* Action item
Filter the entries that follow, copying every line in which the word "calm" appears.

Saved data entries
□ □ □

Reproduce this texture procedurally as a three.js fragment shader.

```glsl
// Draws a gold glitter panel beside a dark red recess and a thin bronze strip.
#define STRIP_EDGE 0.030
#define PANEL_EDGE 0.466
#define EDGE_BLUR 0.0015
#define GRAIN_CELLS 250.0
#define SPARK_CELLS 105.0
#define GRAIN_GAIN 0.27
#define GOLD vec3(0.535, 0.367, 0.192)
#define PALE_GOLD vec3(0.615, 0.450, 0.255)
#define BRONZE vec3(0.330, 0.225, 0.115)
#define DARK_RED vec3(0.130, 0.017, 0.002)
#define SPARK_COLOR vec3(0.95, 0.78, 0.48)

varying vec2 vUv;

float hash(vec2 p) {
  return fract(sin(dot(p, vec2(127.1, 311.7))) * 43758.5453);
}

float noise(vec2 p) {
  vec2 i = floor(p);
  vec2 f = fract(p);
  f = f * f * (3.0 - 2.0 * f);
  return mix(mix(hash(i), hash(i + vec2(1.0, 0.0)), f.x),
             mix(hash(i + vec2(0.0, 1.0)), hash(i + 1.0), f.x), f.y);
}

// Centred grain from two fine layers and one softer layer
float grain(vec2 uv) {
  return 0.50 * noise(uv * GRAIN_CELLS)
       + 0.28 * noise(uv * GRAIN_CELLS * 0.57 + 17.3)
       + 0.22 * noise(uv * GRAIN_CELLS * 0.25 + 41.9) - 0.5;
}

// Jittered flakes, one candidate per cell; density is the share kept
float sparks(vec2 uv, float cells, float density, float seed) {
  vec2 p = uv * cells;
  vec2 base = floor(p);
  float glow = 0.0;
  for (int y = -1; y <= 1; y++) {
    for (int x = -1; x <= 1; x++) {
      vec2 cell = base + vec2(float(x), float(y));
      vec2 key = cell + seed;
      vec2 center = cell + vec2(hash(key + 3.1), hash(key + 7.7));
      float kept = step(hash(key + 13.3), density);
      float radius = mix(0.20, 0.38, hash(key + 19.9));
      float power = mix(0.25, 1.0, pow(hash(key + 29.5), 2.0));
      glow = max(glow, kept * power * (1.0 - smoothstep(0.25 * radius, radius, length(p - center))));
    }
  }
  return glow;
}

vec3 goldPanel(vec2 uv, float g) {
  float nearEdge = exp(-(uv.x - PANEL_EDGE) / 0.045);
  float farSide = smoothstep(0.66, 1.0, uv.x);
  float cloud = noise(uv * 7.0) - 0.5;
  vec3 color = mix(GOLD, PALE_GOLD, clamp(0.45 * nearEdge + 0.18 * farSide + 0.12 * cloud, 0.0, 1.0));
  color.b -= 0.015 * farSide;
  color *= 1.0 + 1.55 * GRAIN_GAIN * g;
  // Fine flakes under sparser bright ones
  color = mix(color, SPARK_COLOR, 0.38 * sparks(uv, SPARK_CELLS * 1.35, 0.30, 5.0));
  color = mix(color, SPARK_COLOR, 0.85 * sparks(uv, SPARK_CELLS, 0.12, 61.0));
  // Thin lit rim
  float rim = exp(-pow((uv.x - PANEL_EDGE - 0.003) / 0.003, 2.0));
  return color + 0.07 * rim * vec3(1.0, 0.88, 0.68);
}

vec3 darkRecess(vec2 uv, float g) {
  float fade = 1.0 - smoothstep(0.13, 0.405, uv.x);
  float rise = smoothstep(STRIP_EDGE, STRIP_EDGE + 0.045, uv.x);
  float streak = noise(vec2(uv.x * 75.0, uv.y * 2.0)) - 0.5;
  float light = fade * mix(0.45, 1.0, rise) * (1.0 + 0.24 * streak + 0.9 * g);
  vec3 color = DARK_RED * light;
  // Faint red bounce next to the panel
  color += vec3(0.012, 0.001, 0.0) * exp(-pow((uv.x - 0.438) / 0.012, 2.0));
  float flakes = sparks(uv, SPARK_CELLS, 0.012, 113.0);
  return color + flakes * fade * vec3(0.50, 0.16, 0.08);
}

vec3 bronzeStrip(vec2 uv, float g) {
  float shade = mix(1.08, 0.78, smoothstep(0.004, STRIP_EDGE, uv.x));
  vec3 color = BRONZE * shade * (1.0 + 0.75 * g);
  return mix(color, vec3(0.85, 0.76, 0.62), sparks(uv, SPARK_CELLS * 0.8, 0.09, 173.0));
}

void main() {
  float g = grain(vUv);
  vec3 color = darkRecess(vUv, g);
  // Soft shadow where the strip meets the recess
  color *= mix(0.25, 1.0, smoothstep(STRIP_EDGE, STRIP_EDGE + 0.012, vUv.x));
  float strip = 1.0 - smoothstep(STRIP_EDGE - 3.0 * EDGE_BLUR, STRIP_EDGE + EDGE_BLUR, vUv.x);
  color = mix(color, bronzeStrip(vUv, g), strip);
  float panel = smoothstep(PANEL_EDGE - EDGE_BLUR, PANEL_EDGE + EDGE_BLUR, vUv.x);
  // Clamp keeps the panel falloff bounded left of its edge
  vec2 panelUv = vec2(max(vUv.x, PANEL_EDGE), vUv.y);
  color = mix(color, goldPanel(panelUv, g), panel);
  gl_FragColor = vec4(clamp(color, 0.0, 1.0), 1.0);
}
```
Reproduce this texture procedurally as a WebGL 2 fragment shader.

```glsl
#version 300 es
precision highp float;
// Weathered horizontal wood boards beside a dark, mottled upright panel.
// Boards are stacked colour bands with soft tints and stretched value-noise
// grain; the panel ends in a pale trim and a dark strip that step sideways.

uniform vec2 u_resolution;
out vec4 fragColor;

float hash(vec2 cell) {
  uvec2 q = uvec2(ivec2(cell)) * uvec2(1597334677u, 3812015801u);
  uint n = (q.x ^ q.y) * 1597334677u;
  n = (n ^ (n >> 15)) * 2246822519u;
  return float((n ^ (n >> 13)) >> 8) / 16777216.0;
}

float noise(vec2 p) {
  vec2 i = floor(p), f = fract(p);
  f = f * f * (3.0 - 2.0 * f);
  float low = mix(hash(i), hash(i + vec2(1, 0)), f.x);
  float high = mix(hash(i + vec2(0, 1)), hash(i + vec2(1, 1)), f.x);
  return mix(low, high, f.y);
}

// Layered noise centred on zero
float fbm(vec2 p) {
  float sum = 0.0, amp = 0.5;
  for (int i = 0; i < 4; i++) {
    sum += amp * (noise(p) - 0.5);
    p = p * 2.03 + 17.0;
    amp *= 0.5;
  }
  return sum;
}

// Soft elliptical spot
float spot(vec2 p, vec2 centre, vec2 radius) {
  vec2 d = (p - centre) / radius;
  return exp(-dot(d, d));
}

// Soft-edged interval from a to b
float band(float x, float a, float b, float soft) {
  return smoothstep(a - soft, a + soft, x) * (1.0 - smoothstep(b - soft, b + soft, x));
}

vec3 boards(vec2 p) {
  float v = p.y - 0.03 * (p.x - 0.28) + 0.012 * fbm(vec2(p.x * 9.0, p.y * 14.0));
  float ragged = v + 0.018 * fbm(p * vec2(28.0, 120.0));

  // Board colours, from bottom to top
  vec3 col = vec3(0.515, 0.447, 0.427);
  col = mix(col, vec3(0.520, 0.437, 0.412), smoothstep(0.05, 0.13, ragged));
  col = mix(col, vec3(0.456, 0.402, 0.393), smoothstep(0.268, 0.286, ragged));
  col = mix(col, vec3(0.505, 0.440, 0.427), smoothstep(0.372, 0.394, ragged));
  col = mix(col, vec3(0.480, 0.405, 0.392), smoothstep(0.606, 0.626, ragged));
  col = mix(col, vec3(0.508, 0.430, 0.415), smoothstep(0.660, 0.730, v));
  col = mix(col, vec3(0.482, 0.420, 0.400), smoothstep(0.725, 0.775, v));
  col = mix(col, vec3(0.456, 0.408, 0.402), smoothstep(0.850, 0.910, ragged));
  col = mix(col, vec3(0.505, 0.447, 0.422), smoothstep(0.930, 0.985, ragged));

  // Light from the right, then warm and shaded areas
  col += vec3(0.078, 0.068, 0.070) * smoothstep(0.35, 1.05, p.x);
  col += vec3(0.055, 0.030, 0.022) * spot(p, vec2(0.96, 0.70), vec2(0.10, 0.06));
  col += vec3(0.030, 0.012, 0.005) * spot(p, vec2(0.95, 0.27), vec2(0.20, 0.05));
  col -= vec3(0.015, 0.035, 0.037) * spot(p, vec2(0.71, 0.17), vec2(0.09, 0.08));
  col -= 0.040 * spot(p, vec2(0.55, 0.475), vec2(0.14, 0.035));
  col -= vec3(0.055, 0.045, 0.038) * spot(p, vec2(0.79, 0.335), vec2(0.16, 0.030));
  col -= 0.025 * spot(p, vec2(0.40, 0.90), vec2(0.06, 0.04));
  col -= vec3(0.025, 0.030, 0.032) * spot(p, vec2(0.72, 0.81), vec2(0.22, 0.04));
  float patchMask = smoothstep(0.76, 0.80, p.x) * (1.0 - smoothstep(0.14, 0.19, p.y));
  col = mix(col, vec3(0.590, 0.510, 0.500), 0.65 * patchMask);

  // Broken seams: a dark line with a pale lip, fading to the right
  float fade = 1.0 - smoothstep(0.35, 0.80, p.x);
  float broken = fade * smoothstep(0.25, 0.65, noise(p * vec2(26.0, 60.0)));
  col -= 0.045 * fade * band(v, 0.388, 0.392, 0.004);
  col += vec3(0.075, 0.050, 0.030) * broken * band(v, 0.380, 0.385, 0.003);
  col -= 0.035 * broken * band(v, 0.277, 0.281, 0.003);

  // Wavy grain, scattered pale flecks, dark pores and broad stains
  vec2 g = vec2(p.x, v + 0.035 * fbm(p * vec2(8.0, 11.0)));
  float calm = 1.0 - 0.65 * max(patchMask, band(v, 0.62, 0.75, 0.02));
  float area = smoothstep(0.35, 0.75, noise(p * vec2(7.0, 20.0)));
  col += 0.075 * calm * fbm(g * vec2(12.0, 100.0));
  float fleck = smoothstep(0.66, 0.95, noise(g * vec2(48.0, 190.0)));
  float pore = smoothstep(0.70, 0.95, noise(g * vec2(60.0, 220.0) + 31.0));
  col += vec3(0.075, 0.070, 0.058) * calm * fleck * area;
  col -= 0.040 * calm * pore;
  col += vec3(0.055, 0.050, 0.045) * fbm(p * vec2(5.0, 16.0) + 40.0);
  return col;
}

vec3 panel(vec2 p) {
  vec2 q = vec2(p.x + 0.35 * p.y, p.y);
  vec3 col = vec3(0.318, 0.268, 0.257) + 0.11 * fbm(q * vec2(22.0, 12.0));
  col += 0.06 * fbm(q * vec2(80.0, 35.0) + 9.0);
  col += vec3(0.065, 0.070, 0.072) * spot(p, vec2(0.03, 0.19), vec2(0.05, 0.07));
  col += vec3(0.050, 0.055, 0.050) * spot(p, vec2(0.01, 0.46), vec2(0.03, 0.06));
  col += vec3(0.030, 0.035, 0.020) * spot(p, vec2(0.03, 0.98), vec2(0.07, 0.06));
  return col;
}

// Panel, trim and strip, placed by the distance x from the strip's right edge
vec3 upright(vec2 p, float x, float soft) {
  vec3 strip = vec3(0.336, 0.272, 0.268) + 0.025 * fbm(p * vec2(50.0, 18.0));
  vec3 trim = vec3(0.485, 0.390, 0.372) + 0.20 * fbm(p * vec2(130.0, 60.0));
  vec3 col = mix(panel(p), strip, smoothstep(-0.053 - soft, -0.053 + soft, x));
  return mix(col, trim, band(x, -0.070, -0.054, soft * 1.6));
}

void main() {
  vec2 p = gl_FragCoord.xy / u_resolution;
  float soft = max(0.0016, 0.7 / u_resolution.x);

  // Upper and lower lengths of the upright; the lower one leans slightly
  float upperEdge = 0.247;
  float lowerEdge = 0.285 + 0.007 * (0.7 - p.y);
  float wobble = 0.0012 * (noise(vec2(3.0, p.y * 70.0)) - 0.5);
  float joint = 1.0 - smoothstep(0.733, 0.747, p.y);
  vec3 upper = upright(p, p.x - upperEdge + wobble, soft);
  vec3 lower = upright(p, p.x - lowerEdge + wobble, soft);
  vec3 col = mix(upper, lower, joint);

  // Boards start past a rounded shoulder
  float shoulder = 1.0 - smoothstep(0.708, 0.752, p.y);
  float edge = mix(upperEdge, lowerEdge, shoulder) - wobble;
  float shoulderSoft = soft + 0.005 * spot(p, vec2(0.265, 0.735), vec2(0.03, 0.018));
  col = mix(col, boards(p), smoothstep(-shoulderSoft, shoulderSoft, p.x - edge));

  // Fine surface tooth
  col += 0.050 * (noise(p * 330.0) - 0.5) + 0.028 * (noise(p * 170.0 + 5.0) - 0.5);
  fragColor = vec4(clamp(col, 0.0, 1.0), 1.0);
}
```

□ □ □

* Response to this task
  float calm = 1.0 - 0.65 * max(patchMask, band(v, 0.62, 0.75, 0.02));
  col += 0.075 * calm * fbm(g * vec2(12.0, 100.0));
  col += vec3(0.075, 0.070, 0.058) * calm * fleck * area;
  col -= 0.040 * calm * pore;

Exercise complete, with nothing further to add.